Task to complete: Copy out every line from the records that includes "width".

Saved data entries:
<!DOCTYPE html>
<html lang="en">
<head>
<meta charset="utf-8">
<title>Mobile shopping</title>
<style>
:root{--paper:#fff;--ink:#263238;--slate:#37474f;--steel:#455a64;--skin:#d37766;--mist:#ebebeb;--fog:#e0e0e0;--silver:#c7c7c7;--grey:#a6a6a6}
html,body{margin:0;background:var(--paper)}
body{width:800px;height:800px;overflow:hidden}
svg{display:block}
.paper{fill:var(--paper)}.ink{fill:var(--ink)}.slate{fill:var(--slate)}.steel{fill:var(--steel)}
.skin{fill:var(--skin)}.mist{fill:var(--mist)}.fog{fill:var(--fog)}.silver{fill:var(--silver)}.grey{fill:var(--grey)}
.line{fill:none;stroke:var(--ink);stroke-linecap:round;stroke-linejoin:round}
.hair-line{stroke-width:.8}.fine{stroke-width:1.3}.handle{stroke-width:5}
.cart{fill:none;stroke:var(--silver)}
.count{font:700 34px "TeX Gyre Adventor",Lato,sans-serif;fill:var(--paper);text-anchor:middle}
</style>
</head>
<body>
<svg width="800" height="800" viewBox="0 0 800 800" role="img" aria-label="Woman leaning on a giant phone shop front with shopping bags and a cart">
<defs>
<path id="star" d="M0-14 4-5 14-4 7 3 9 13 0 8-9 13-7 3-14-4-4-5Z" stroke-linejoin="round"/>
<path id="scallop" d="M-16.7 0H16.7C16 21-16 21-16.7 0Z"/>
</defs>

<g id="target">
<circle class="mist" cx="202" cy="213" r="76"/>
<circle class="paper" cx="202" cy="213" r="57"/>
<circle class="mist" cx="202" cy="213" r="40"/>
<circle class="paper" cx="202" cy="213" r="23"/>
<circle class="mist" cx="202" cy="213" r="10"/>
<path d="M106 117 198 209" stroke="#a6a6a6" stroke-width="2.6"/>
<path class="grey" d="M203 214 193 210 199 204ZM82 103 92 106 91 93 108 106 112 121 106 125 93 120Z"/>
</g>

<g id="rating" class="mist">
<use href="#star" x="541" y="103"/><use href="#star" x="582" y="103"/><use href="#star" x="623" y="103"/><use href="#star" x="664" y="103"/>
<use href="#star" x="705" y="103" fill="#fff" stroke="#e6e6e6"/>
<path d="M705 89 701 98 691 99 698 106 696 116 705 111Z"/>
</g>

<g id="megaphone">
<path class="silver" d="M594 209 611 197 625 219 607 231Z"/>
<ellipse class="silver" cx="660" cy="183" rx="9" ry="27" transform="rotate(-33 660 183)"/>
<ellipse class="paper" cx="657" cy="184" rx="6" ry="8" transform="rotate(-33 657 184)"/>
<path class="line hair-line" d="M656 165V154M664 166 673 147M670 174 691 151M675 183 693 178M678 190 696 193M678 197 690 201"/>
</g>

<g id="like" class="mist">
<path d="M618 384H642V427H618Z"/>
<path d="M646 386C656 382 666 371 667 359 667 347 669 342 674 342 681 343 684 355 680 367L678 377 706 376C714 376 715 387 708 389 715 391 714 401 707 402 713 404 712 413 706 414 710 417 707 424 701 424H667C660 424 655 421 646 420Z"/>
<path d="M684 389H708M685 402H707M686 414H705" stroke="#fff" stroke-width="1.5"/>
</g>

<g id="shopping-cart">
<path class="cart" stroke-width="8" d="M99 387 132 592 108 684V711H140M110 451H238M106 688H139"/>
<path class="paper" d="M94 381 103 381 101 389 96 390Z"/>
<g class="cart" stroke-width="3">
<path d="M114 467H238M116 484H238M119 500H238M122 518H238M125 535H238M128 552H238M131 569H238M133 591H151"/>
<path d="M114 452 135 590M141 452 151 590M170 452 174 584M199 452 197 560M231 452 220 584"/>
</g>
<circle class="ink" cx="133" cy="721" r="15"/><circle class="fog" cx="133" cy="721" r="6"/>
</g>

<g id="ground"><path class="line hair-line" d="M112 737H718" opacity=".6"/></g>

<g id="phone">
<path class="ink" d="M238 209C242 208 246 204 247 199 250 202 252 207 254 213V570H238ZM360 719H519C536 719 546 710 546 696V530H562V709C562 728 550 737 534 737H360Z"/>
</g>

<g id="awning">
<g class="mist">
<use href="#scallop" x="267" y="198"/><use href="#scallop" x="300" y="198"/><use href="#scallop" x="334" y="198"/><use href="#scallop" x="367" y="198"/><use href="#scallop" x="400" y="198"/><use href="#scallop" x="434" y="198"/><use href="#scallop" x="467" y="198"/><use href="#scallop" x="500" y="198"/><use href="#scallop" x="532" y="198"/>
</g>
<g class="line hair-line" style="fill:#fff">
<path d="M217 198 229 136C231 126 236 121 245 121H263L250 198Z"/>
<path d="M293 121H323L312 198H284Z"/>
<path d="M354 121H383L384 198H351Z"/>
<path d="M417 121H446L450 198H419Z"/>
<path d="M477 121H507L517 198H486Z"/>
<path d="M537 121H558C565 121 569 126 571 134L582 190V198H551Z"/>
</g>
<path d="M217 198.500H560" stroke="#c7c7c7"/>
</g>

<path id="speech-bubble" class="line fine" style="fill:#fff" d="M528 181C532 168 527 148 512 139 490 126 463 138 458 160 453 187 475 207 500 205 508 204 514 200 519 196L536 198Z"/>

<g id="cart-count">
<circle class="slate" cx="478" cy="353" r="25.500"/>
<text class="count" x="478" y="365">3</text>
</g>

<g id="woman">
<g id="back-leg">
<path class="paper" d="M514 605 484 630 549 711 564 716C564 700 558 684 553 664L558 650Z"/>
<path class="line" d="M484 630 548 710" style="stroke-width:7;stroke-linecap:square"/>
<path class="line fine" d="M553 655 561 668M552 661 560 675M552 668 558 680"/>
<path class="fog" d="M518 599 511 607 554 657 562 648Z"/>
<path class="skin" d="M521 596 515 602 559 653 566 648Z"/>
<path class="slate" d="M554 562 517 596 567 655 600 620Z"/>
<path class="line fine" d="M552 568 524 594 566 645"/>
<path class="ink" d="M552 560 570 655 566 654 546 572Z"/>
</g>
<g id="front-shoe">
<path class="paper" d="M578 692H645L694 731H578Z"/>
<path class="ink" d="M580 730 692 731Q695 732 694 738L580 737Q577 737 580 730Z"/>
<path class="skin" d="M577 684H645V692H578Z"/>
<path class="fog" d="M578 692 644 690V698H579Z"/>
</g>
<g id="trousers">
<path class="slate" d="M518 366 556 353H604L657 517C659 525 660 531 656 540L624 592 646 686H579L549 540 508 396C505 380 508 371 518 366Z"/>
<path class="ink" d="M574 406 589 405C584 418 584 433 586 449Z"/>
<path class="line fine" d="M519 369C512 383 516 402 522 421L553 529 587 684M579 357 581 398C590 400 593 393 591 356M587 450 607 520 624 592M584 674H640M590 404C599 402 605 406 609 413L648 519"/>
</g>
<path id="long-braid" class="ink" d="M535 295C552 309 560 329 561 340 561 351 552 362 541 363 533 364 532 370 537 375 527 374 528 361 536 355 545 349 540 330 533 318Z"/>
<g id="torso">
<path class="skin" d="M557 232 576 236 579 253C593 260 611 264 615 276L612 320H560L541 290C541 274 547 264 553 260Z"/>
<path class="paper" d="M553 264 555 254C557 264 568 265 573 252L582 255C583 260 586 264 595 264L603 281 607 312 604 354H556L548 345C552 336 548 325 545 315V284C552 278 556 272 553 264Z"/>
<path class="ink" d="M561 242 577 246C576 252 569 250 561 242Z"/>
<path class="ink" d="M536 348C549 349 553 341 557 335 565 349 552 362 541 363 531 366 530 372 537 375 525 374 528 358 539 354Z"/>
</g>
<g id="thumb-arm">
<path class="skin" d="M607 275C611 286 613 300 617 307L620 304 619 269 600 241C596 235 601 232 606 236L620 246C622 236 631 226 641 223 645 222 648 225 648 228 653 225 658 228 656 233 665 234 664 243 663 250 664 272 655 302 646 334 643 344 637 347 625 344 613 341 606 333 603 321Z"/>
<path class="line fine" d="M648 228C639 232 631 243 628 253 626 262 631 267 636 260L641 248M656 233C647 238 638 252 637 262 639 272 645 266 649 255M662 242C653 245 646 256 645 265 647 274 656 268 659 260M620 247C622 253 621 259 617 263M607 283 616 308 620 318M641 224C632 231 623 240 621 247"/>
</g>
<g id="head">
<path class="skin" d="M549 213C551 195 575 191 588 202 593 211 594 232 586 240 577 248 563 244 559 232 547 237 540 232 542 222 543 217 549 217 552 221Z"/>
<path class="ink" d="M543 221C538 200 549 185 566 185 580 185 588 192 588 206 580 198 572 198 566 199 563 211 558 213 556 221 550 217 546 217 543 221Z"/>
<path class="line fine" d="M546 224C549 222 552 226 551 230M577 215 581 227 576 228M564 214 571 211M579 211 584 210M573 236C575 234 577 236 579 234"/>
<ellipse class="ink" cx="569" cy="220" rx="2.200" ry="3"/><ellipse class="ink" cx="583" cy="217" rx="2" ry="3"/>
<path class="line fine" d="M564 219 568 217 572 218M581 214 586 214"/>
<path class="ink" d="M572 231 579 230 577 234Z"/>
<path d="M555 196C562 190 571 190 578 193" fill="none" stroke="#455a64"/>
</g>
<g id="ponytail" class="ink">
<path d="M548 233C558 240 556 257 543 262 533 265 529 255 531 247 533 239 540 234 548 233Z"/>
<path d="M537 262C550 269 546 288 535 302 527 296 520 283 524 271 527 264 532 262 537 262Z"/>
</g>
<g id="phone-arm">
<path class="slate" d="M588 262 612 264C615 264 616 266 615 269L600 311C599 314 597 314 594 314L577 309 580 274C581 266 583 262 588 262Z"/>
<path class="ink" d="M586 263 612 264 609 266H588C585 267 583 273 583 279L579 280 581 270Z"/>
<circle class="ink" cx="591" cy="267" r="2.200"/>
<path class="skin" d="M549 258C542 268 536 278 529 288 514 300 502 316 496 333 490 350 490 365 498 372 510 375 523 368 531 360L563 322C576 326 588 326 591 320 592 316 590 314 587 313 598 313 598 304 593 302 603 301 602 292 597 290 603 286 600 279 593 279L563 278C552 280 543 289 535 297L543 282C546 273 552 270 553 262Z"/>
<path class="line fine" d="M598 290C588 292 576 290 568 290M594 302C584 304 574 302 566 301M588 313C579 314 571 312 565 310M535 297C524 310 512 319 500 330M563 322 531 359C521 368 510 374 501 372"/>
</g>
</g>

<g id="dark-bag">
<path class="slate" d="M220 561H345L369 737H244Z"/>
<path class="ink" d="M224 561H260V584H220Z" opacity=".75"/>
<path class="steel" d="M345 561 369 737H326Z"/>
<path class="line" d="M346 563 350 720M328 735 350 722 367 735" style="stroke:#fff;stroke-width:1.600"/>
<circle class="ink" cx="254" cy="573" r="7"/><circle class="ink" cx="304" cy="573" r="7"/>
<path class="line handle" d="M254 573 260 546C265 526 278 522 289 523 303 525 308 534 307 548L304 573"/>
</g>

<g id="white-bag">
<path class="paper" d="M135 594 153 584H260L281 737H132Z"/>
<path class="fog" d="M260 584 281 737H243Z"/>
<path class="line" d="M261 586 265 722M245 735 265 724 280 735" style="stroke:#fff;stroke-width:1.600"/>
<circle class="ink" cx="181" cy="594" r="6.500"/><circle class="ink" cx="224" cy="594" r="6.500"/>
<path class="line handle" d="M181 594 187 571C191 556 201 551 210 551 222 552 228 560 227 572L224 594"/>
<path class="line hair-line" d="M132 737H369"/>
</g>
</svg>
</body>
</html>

Task result:
body{width:800px;height:800px;overflow:hidden}
.hair-line{stroke-width:.8}.fine{stroke-width:1.3}.handle{stroke-width:5}
<svg width="800" height="800" viewBox="0 0 800 800" role="img" aria-label="Woman leaning on a giant phone shop front with shopping bags and a cart">
<path d="M106 117 198 209" stroke="#a6a6a6" stroke-width="2.6"/>
<path d="M684 389H708M685 402H707M686 414H705" stroke="#fff" stroke-width="1.5"/>
<path class="cart" stroke-width="8" d="M99 387 132 592 108 684V711H140M110 451H238M106 688H139"/>
<g class="cart" stroke-width="3">
<path class="line" d="M484 630 548 710" style="stroke-width:7;stroke-linecap:square"/>
<path class="line" d="M346 563 350 720M328 735 350 722 367 735" style="stroke:#fff;stroke-width:1.600"/>
<path class="line" d="M261 586 265 722M245 735 265 724 280 735" style="stroke:#fff;stroke-width:1.600"/>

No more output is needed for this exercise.